[Required action] What you give back should match the listing word for word.

####

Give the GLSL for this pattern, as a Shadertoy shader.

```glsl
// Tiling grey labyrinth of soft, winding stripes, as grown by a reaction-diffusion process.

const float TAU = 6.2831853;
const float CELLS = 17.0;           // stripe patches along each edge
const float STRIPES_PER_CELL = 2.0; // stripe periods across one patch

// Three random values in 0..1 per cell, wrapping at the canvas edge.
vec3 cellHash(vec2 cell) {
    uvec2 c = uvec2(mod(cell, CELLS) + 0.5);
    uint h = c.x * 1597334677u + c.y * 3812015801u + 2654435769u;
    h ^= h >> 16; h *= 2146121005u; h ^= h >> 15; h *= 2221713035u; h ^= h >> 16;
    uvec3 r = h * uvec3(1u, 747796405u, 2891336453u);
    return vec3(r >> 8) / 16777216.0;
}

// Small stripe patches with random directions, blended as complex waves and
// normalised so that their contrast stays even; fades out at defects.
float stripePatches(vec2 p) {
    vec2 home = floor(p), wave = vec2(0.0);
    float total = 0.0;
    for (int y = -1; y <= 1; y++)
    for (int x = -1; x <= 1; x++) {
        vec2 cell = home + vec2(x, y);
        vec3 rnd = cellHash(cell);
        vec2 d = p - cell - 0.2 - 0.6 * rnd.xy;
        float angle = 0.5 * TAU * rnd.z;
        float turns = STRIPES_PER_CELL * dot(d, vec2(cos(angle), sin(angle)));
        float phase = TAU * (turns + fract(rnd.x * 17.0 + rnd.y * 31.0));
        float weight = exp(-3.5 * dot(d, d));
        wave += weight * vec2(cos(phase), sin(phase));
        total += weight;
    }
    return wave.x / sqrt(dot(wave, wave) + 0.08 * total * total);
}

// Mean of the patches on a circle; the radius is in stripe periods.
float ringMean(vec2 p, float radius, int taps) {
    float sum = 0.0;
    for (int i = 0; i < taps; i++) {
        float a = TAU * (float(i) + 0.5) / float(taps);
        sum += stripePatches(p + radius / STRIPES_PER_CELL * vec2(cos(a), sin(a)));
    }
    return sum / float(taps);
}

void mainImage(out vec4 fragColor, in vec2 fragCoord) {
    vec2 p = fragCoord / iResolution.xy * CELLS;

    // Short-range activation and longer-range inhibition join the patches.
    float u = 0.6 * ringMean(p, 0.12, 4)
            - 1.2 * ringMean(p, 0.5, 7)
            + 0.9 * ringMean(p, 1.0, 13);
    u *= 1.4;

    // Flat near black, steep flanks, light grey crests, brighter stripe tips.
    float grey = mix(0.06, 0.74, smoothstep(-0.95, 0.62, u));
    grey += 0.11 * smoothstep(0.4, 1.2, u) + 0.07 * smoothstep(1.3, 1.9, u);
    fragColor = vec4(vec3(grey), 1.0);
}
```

####

[Output for this exercise]
Give the GLSL for this pattern, as a Shadertoy shader.

```glsl
// Tiling grey labyrinth of soft, winding stripes, as grown by a reaction-diffusion process.

const float TAU = 6.2831853;
const float CELLS = 17.0;           // stripe patches along each edge
const float STRIPES_PER_CELL = 2.0; // stripe periods across one patch

// Three random values in 0..1 per cell, wrapping at the canvas edge.
vec3 cellHash(vec2 cell) {
    uvec2 c = uvec2(mod(cell, CELLS) + 0.5);
    uint h = c.x * 1597334677u + c.y * 3812015801u + 2654435769u;
    h ^= h >> 16; h *= 2146121005u; h ^= h >> 15; h *= 2221713035u; h ^= h >> 16;
    uvec3 r = h * uvec3(1u, 747796405u, 2891336453u);
    return vec3(r >> 8) / 16777216.0;
}

// Small stripe patches with random directions, blended as complex waves and
// normalised so that their contrast stays even; fades out at defects.
float stripePatches(vec2 p) {
    vec2 home = floor(p), wave = vec2(0.0);
    float total = 0.0;
    for (int y = -1; y <= 1; y++)
    for (int x = -1; x <= 1; x++) {
        vec2 cell = home + vec2(x, y);
        vec3 rnd = cellHash(cell);
        vec2 d = p - cell - 0.2 - 0.6 * rnd.xy;
        float angle = 0.5 * TAU * rnd.z;
        float turns = STRIPES_PER_CELL * dot(d, vec2(cos(angle), sin(angle)));
        float phase = TAU * (turns + fract(rnd.x * 17.0 + rnd.y * 31.0));
        float weight = exp(-3.5 * dot(d, d));
        wave += weight * vec2(cos(phase), sin(phase));
        total += weight;
    }
    return wave.x / sqrt(dot(wave, wave) + 0.08 * total * total);
}

// Mean of the patches on a circle; the radius is in stripe periods.
float ringMean(vec2 p, float radius, int taps) {
    float sum = 0.0;
    for (int i = 0; i < taps; i++) {
        float a = TAU * (float(i) + 0.5) / float(taps);
        sum += stripePatches(p + radius / STRIPES_PER_CELL * vec2(cos(a), sin(a)));
    }
    return sum / float(taps);
}

void mainImage(out vec4 fragColor, in vec2 fragCoord) {
    vec2 p = fragCoord / iResolution.xy * CELLS;

    // Short-range activation and longer-range inhibition join the patches.
    float u = 0.6 * ringMean(p, 0.12, 4)
            - 1.2 * ringMean(p, 0.5, 7)
            + 0.9 * ringMean(p, 1.0, 13);
    u *= 1.4;

    // Flat near black, steep flanks, light grey crests, brighter stripe tips.
    float grey = mix(0.06, 0.74, smoothstep(-0.95, 0.62, u));
    grey += 0.11 * smoothstep(0.4, 1.2, u) + 0.07 * smoothstep(1.3, 1.9, u);
    fragColor = vec4(vec3(grey), 1.0);
}
```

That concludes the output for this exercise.